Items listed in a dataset
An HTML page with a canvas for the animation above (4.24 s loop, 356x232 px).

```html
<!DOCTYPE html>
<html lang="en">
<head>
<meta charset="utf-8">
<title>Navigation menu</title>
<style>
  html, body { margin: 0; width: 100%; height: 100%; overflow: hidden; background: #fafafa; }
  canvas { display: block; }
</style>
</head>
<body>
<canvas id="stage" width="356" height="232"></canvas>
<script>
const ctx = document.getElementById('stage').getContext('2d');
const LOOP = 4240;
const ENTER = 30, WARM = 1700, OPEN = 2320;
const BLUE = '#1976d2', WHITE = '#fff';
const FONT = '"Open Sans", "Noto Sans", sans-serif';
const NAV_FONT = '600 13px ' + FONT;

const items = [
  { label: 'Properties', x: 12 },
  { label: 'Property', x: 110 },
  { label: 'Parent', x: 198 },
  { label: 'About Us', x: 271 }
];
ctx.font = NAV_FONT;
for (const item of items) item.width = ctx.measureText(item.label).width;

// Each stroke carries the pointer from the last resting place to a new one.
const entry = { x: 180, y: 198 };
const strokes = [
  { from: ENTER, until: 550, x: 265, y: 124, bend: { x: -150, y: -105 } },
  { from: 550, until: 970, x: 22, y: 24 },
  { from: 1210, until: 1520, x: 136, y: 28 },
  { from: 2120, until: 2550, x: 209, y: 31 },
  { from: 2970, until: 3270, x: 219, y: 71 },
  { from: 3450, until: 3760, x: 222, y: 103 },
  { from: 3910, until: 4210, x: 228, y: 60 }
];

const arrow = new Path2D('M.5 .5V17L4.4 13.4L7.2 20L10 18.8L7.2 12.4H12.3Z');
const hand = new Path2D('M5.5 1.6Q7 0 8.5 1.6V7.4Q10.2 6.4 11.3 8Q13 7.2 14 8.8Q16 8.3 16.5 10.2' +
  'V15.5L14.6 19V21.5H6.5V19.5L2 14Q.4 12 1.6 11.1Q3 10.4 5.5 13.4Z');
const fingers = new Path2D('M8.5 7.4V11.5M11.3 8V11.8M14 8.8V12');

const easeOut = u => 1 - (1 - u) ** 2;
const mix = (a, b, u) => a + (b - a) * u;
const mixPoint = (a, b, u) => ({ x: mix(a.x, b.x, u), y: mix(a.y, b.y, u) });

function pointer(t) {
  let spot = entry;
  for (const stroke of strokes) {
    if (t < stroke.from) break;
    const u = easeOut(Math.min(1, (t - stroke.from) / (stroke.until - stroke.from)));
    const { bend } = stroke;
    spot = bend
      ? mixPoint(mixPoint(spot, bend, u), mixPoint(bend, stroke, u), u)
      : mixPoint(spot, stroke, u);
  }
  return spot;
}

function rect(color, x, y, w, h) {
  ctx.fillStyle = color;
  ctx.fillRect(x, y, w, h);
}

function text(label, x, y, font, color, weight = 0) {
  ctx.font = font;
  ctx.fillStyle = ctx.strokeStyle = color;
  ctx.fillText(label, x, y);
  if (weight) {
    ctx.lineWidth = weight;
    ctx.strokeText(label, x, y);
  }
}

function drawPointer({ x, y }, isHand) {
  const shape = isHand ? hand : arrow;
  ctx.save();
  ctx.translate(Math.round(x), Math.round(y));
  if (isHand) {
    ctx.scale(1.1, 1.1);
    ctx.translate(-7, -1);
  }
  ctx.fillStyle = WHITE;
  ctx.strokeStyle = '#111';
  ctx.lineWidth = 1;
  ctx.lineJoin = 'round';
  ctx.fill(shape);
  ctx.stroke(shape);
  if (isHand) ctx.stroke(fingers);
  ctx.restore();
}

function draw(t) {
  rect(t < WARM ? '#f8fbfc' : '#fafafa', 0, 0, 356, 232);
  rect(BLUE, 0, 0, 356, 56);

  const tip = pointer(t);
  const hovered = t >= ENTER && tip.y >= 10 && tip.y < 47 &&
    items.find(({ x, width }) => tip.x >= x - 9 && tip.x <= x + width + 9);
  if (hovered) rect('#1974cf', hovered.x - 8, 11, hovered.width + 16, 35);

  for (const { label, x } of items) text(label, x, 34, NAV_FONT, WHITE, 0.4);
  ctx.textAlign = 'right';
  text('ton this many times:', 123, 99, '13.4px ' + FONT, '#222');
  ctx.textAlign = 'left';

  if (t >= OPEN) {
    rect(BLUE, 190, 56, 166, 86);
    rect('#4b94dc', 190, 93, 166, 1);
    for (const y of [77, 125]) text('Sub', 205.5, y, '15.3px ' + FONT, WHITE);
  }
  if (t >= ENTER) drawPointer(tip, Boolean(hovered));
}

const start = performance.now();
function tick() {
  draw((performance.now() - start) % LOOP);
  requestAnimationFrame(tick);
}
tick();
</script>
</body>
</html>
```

▶ [Exercise goal]: For every line of the records that has the word "translate" in it, make a copy.

▶ [Problem solution]:
  ctx.translate(Math.round(x), Math.round(y));
    ctx.translate(-7, -1);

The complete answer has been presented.